>>>

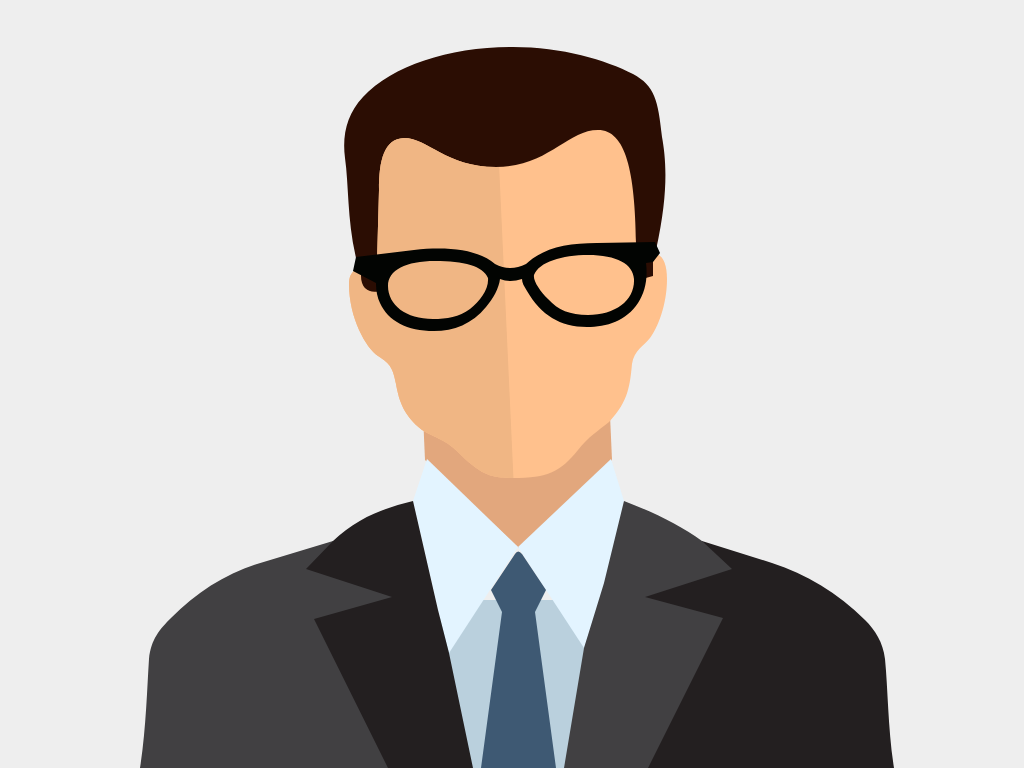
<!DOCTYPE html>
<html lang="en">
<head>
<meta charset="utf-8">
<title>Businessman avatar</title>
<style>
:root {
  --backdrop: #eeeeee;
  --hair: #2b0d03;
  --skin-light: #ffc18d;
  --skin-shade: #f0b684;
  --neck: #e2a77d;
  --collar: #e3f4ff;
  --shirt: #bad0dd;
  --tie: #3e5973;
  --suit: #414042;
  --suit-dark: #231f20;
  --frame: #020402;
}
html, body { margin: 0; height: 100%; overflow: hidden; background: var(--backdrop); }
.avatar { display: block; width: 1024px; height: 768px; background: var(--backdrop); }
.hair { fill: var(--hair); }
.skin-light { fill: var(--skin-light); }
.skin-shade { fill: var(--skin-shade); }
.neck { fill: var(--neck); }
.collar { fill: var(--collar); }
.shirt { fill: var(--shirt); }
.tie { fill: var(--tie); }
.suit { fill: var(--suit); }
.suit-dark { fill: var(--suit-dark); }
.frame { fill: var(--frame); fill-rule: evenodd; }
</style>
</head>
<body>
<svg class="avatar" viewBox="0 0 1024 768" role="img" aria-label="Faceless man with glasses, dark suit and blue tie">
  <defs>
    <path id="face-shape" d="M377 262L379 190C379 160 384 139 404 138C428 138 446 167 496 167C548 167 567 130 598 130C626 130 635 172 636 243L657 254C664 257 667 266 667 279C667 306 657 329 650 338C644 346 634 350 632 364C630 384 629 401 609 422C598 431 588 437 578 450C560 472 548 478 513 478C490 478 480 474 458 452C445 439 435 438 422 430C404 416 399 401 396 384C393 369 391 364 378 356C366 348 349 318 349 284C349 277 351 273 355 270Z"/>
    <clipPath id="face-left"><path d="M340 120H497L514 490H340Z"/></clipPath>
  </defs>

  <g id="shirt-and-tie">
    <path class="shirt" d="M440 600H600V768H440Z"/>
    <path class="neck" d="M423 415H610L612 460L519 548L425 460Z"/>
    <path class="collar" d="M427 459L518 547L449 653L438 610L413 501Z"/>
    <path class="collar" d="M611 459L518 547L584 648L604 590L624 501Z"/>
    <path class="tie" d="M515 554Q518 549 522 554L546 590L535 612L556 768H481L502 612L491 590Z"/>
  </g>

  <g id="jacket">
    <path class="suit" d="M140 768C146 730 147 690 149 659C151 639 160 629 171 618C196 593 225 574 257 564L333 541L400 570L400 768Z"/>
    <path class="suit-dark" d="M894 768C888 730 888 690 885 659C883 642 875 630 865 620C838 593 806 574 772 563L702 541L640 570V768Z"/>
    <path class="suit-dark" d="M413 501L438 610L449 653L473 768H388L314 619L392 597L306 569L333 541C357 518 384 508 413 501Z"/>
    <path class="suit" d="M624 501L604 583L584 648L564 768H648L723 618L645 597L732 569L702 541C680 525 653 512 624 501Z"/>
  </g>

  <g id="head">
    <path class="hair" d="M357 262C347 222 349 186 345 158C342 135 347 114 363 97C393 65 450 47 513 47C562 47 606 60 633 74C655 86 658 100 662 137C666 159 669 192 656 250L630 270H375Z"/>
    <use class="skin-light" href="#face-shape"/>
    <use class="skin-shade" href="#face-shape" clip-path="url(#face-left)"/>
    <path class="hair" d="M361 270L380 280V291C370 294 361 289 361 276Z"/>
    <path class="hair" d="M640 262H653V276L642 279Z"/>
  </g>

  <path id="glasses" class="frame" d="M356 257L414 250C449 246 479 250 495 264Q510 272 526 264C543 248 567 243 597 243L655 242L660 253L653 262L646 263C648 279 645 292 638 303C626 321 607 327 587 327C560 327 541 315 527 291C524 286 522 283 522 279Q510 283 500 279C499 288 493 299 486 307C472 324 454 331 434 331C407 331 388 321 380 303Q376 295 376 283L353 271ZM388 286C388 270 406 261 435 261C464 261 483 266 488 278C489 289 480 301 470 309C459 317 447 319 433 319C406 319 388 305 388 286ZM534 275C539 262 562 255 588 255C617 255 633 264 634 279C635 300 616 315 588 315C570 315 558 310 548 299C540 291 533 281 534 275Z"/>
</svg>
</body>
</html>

<<<

Output every record above exactly, leaving out the pictures.

<!DOCTYPE html>
<html lang="en">
<head>
<meta charset="utf-8">
<title>Businessman avatar</title>
<style>
:root {
  --backdrop: #eeeeee;
  --hair: #2b0d03;
  --skin-light: #ffc18d;
  --skin-shade: #f0b684;
  --neck: #e2a77d;
  --collar: #e3f4ff;
  --shirt: #bad0dd;
  --tie: #3e5973;
  --suit: #414042;
  --suit-dark: #231f20;
  --frame: #020402;
}
html, body { margin: 0; height: 100%; overflow: hidden; background: var(--backdrop); }
.avatar { display: block; width: 1024px; height: 768px; background: var(--backdrop); }
.hair { fill: var(--hair); }
.skin-light { fill: var(--skin-light); }
.skin-shade { fill: var(--skin-shade); }
.neck { fill: var(--neck); }
.collar { fill: var(--collar); }
.shirt { fill: var(--shirt); }
.tie { fill: var(--tie); }
.suit { fill: var(--suit); }
.suit-dark { fill: var(--suit-dark); }
.frame { fill: var(--frame); fill-rule: evenodd; }
</style>
</head>
<body>
<svg class="avatar" viewBox="0 0 1024 768" role="img" aria-label="Faceless man with glasses, dark suit and blue tie">
  <defs>
    <path id="face-shape" d="M377 262L379 190C379 160 384 139 404 138C428 138 446 167 496 167C548 167 567 130 598 130C626 130 635 172 636 243L657 254C664 257 667 266 667 279C667 306 657 329 650 338C644 346 634 350 632 364C630 384 629 401 609 422C598 431 588 437 578 450C560 472 548 478 513 478C490 478 480 474 458 452C445 439 435 438 422 430C404 416 399 401 396 384C393 369 391 364 378 356C366 348 349 318 349 284C349 277 351 273 355 270Z"/>
    <clipPath id="face-left"><path d="M340 120H497L514 490H340Z"/></clipPath>
  </defs>

  <g id="shirt-and-tie">
    <path class="shirt" d="M440 600H600V768H440Z"/>
    <path class="neck" d="M423 415H610L612 460L519 548L425 460Z"/>
    <path class="collar" d="M427 459L518 547L449 653L438 610L413 501Z"/>
    <path class="collar" d="M611 459L518 547L584 648L604 590L624 501Z"/>
    <path class="tie" d="M515 554Q518 549 522 554L546 590L535 612L556 768H481L502 612L491 590Z"/>
  </g>

  <g id="jacket">
    <path class="suit" d="M140 768C146 730 147 690 149 659C151 639 160 629 171 618C196 593 225 574 257 564L333 541L400 570L400 768Z"/>
    <path class="suit-dark" d="M894 768C888 730 888 690 885 659C883 642 875 630 865 620C838 593 806 574 772 563L702 541L640 570V768Z"/>
    <path class="suit-dark" d="M413 501L438 610L449 653L473 768H388L314 619L392 597L306 569L333 541C357 518 384 508 413 501Z"/>
    <path class="suit" d="M624 501L604 583L584 648L564 768H648L723 618L645 597L732 569L702 541C680 525 653 512 624 501Z"/>
  </g>

  <g id="head">
    <path class="hair" d="M357 262C347 222 349 186 345 158C342 135 347 114 363 97C393 65 450 47 513 47C562 47 606 60 633 74C655 86 658 100 662 137C666 159 669 192 656 250L630 270H375Z"/>
    <use class="skin-light" href="#face-shape"/>
    <use class="skin-shade" href="#face-shape" clip-path="url(#face-left)"/>
    <path class="hair" d="M361 270L380 280V291C370 294 361 289 361 276Z"/>
    <path class="hair" d="M640 262H653V276L642 279Z"/>
  </g>

  <path id="glasses" class="frame" d="M356 257L414 250C449 246 479 250 495 264Q510 272 526 264C543 248 567 243 597 243L655 242L660 253L653 262L646 263C648 279 645 292 638 303C626 321 607 327 587 327C560 327 541 315 527 291C524 286 522 283 522 279Q510 283 500 279C499 288 493 299 486 307C472 324 454 331 434 331C407 331 388 321 380 303Q376 295 376 283L353 271ZM388 286C388 270 406 261 435 261C464 261 483 266 488 278C489 289 480 301 470 309C459 317 447 319 433 319C406 319 388 305 388 286ZM534 275C539 262 562 255 588 255C617 255 633 264 634 279C635 300 616 315 588 315C570 315 558 310 548 299C540 291 533 281 534 275Z"/>
</svg>
</body>
</html>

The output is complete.